- _Task prompt_: Every record below is to be retyped exactly, with any pictures left out.

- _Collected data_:
══════

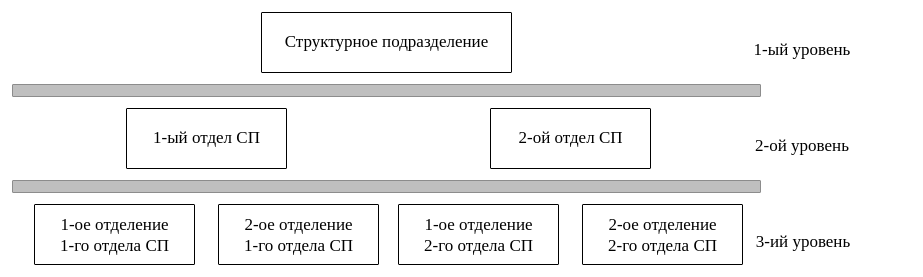
<!DOCTYPE html>
<html lang="ru">
<head>
<meta charset="utf-8">
<title>Уровни структурного подразделения</title>
<style>
:root {
  --paper: #ffffff;
  --ink: #000000;
  --bar-fill: #bfbfbf;
  --bar-edge: #8c8c8c;
}
* { box-sizing: border-box; margin: 0; }
body {
  width: 923px;
  height: 277px;
  overflow: hidden;
  background: var(--paper);
  color: var(--ink);
  font: 17px/21px "Liberation Serif", serif;
}
.chart {
  display: flex;
  flex-direction: column;
  gap: 11px;
  padding: 12px;
}
.level {
  display: grid;
  grid-template-columns: 731px 118px;
  height: 61px;
}
.units { display: flex; }
.level-1 .units { padding-left: 249px; }
.level-2 .units { padding-left: 114px; gap: 203px; }
.level-3 .units { padding-left: 22px; gap: 19px; }
.department { display: flex; gap: 23px; }
.unit {
  display: flex;
  align-items: center;
  justify-content: center;
  width: 161px;
  height: 61px;
  padding-bottom: 2px;
  border: 1px solid var(--ink);
  border-radius: 1px;
  text-align: center;
  white-space: nowrap;
}
.unit-root { width: 251px; }
.level-3 .unit { padding-bottom: 0; }
.level-name {
  display: flex;
  align-items: center;
  justify-content: center;
  padding-top: 13px;
  white-space: nowrap;
}
.level-3 .level-name { padding-left: 2px; }
.divider {
  width: 749px;
  height: 13px;
  background: var(--bar-fill);
  border: 1px solid var(--bar-edge);
  border-radius: 1px;
}
</style>
</head>
<body>
<main class="chart">
  <section class="level level-1">
    <div class="units">
      <div class="unit unit-root">Структурное подразделение</div>
    </div>
    <p class="level-name">1-ый уровень</p>
  </section>
  <div class="divider"></div>
  <section class="level level-2">
    <div class="units">
      <div class="unit">1-ый отдел СП</div>
      <div class="unit">2-ой отдел СП</div>
    </div>
    <p class="level-name">2-ой уровень</p>
  </section>
  <div class="divider"></div>
  <section class="level level-3">
    <div class="units">
      <div class="department">
        <div class="unit">1-ое отделение<br>1-го отдела СП</div>
        <div class="unit">2-ое отделение<br>1-го отдела СП</div>
      </div>
      <div class="department">
        <div class="unit">1-ое отделение<br>2-го отдела СП</div>
        <div class="unit">2-ое отделение<br>2-го отдела СП</div>
      </div>
    </div>
    <p class="level-name">3-ий уровень</p>
  </section>
</main>
</body>
</html>
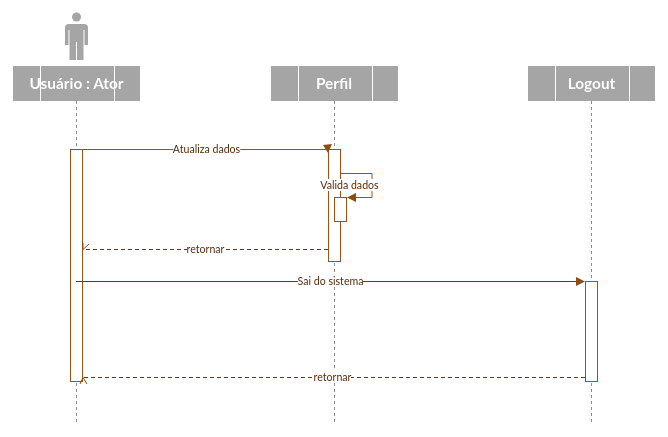
<!DOCTYPE html>
<html lang="pt">
<head>
<meta charset="utf-8">
<title>Diagrama de sequência</title>
<style>
:root {
  --paper: #ffffff;
  --head: #a5a5a5;
  --lifeline: #8c8c8c;
  --line: #a0500f;
  --message: #5f3a20;
  --arrow: #984807;
  --label: #5a2a08;
}
* { box-sizing: border-box; }
html, body { margin: 0; overflow: hidden; background: var(--paper); }
.diagram {
  position: relative;
  width: 668px;
  height: 437px;
  overflow: hidden;
  background: var(--paper);
  font-family: Lato, "Open Sans", sans-serif;
}
.participants {
  display: flex;
  justify-content: space-between;
  padding: 66px 13px 0;
}
.participant {
  position: relative;
  width: 127px;
  height: 35px;
  display: flex;
  align-items: center;
  justify-content: center;
  background: var(--head);
  color: var(--paper);
  font-size: 15.4px;
  font-weight: 700;
  line-height: 1;
  white-space: nowrap;
}
.participant::before {
  content: "";
  position: absolute;
  top: 0;
  bottom: 0;
  left: 27px;
  width: 73px;
  border: solid var(--paper);
  border-width: 0 1px;
}
.connections { position: absolute; left: 0; top: 0; }
.actor { fill: var(--head); }
.lifelines { stroke: var(--lifeline); stroke-dasharray: 3 3; }
.activations { fill: var(--paper); stroke: var(--line); }
.messages { fill: none; stroke: var(--message); }
.returns { stroke-dasharray: 4 3; }
.self-call { stroke: var(--line); }
.arrows { fill: var(--arrow); }
.open-arrows { fill: none; stroke: var(--arrow); }
.label {
  position: absolute;
  transform: translate(-50%, -50%);
  background: var(--paper);
  color: var(--label);
  font-size: 10.6px;
  line-height: 12px;
  white-space: nowrap;
}
.update { left: 206.5px; top: 149px; }
.validate { left: 349.5px; top: 185px; }
.update-return { left: 205.5px; top: 249px; }
.leave { left: 330.5px; top: 281px; }
.leave-return { left: 332.5px; top: 377px; }
</style>
</head>
<body>
<main class="diagram">
  <header class="participants">
    <div class="participant">Usuário : Ator</div>
    <div class="participant">Perfil</div>
    <div class="participant">Logout</div>
  </header>

  <svg class="connections" width="668" height="437" viewBox="0 0 668 437" aria-hidden="true">
    <g class="actor">
      <circle cx="76.5" cy="17" r="4.5"/>
      <path d="M69 24H84Q88 24 88 28V45H84.500V30H83.500V60H77V42H76V60H69.500V30H68.500V45H65V28Q65 24 69 24Z"/>
    </g>
    <g class="lifelines">
      <line x1="76.5" y1="101" x2="76.5" y2="423"/>
      <line x1="334.5" y1="101" x2="334.5" y2="423"/>
      <line x1="591.5" y1="101" x2="591.5" y2="423"/>
    </g>
    <g class="activations">
      <rect x="70.5" y="149.5" width="12" height="232"/>
      <rect x="328.5" y="149.5" width="12" height="112"/>
      <rect x="334.5" y="197.5" width="12" height="24"/>
      <rect x="585.5" y="281.5" width="12" height="100"/>
    </g>
    <g class="messages">
      <line class="self-call" x1="82" y1="149.5" x2="328" y2="149.5"/>
      <polyline class="self-call" points="340,173.5 372,173.5 372,197.5 350,197.5"/>
      <line x1="76" y1="281.5" x2="578" y2="281.5"/>
      <g class="returns">
        <line x1="328" y1="249.5" x2="83" y2="249.5"/>
        <line x1="585" y1="377.5" x2="83" y2="377.5"/>
      </g>
    </g>
    <g class="arrows">
      <polygon points="323,145 332,144 328,153"/>
      <polygon points="347,197.5 356,193 356,202"/>
      <polygon points="585,281.5 576,277 576,286"/>
    </g>
    <g class="open-arrows">
      <polyline points="83,243 83,249.5 89,244"/>
      <polyline points="80,384 83,377.5 87,384"/>
    </g>
  </svg>

  <span class="label update">Atualiza dados</span>
  <span class="label validate">Valida dados</span>
  <span class="label update-return">retornar</span>
  <span class="label leave">Sai do sistema</span>
  <span class="label leave-return">retornar</span>
</main>
</body>
</html>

══════

- _Written solution_:
<!DOCTYPE html>
<html lang="ru">
<head>
<meta charset="utf-8">
<title>Уровни структурного подразделения</title>
<style>
:root {
  --paper: #ffffff;
  --ink: #000000;
  --bar-fill: #bfbfbf;
  --bar-edge: #8c8c8c;
}
* { box-sizing: border-box; margin: 0; }
body {
  width: 923px;
  height: 277px;
  overflow: hidden;
  background: var(--paper);
  color: var(--ink);
  font: 17px/21px "Liberation Serif", serif;
}
.chart {
  display: flex;
  flex-direction: column;
  gap: 11px;
  padding: 12px;
}
.level {
  display: grid;
  grid-template-columns: 731px 118px;
  height: 61px;
}
.units { display: flex; }
.level-1 .units { padding-left: 249px; }
.level-2 .units { padding-left: 114px; gap: 203px; }
.level-3 .units { padding-left: 22px; gap: 19px; }
.department { display: flex; gap: 23px; }
.unit {
  display: flex;
  align-items: center;
  justify-content: center;
  width: 161px;
  height: 61px;
  padding-bottom: 2px;
  border: 1px solid var(--ink);
  border-radius: 1px;
  text-align: center;
  white-space: nowrap;
}
.unit-root { width: 251px; }
.level-3 .unit { padding-bottom: 0; }
.level-name {
  display: flex;
  align-items: center;
  justify-content: center;
  padding-top: 13px;
  white-space: nowrap;
}
.level-3 .level-name { padding-left: 2px; }
.divider {
  width: 749px;
  height: 13px;
  background: var(--bar-fill);
  border: 1px solid var(--bar-edge);
  border-radius: 1px;
}
</style>
</head>
<body>
<main class="chart">
  <section class="level level-1">
    <div class="units">
      <div class="unit unit-root">Структурное подразделение</div>
    </div>
    <p class="level-name">1-ый уровень</p>
  </section>
  <div class="divider"></div>
  <section class="level level-2">
    <div class="units">
      <div class="unit">1-ый отдел СП</div>
      <div class="unit">2-ой отдел СП</div>
    </div>
    <p class="level-name">2-ой уровень</p>
  </section>
  <div class="divider"></div>
  <section class="level level-3">
    <div class="units">
      <div class="department">
        <div class="unit">1-ое отделение<br>1-го отдела СП</div>
        <div class="unit">2-ое отделение<br>1-го отдела СП</div>
      </div>
      <div class="department">
        <div class="unit">1-ое отделение<br>2-го отдела СП</div>
        <div class="unit">2-ое отделение<br>2-го отдела СП</div>
      </div>
    </div>
    <p class="level-name">3-ий уровень</p>
  </section>
</main>
</body>
</html>
<!DOCTYPE html>
<html lang="pt">
<head>
<meta charset="utf-8">
<title>Diagrama de sequência</title>
<style>
:root {
  --paper: #ffffff;
  --head: #a5a5a5;
  --lifeline: #8c8c8c;
  --line: #a0500f;
  --message: #5f3a20;
  --arrow: #984807;
  --label: #5a2a08;
}
* { box-sizing: border-box; }
html, body { margin: 0; overflow: hidden; background: var(--paper); }
.diagram {
  position: relative;
  width: 668px;
  height: 437px;
  overflow: hidden;
  background: var(--paper);
  font-family: Lato, "Open Sans", sans-serif;
}
.participants {
  display: flex;
  justify-content: space-between;
  padding: 66px 13px 0;
}
.participant {
  position: relative;
  width: 127px;
  height: 35px;
  display: flex;
  align-items: center;
  justify-content: center;
  background: var(--head);
  color: var(--paper);
  font-size: 15.4px;
  font-weight: 700;
  line-height: 1;
  white-space: nowrap;
}
.participant::before {
  content: "";
  position: absolute;
  top: 0;
  bottom: 0;
  left: 27px;
  width: 73px;
  border: solid var(--paper);
  border-width: 0 1px;
}
.connections { position: absolute; left: 0; top: 0; }
.actor { fill: var(--head); }
.lifelines { stroke: var(--lifeline); stroke-dasharray: 3 3; }
.activations { fill: var(--paper); stroke: var(--line); }
.messages { fill: none; stroke: var(--message); }
.returns { stroke-dasharray: 4 3; }
.self-call { stroke: var(--line); }
.arrows { fill: var(--arrow); }
.open-arrows { fill: none; stroke: var(--arrow); }
.label {
  position: absolute;
  transform: translate(-50%, -50%);
  background: var(--paper);
  color: var(--label);
  font-size: 10.6px;
  line-height: 12px;
  white-space: nowrap;
}
.update { left: 206.5px; top: 149px; }
.validate { left: 349.5px; top: 185px; }
.update-return { left: 205.5px; top: 249px; }
.leave { left: 330.5px; top: 281px; }
.leave-return { left: 332.5px; top: 377px; }
</style>
</head>
<body>
<main class="diagram">
  <header class="participants">
    <div class="participant">Usuário : Ator</div>
    <div class="participant">Perfil</div>
    <div class="participant">Logout</div>
  </header>

  <svg class="connections" width="668" height="437" viewBox="0 0 668 437" aria-hidden="true">
    <g class="actor">
      <circle cx="76.5" cy="17" r="4.5"/>
      <path d="M69 24H84Q88 24 88 28V45H84.500V30H83.500V60H77V42H76V60H69.500V30H68.500V45H65V28Q65 24 69 24Z"/>
    </g>
    <g class="lifelines">
      <line x1="76.5" y1="101" x2="76.5" y2="423"/>
      <line x1="334.5" y1="101" x2="334.5" y2="423"/>
      <line x1="591.5" y1="101" x2="591.5" y2="423"/>
    </g>
    <g class="activations">
      <rect x="70.5" y="149.5" width="12" height="232"/>
      <rect x="328.5" y="149.5" width="12" height="112"/>
      <rect x="334.5" y="197.5" width="12" height="24"/>
      <rect x="585.5" y="281.5" width="12" height="100"/>
    </g>
    <g class="messages">
      <line class="self-call" x1="82" y1="149.5" x2="328" y2="149.5"/>
      <polyline class="self-call" points="340,173.5 372,173.5 372,197.5 350,197.5"/>
      <line x1="76" y1="281.5" x2="578" y2="281.5"/>
      <g class="returns">
        <line x1="328" y1="249.5" x2="83" y2="249.5"/>
        <line x1="585" y1="377.5" x2="83" y2="377.5"/>
      </g>
    </g>
    <g class="arrows">
      <polygon points="323,145 332,144 328,153"/>
      <polygon points="347,197.5 356,193 356,202"/>
      <polygon points="585,281.5 576,277 576,286"/>
    </g>
    <g class="open-arrows">
      <polyline points="83,243 83,249.5 89,244"/>
      <polyline points="80,384 83,377.5 87,384"/>
    </g>
  </svg>

  <span class="label update">Atualiza dados</span>
  <span class="label validate">Valida dados</span>
  <span class="label update-return">retornar</span>
  <span class="label leave">Sai do sistema</span>
  <span class="label leave-return">retornar</span>
</main>
</body>
</html>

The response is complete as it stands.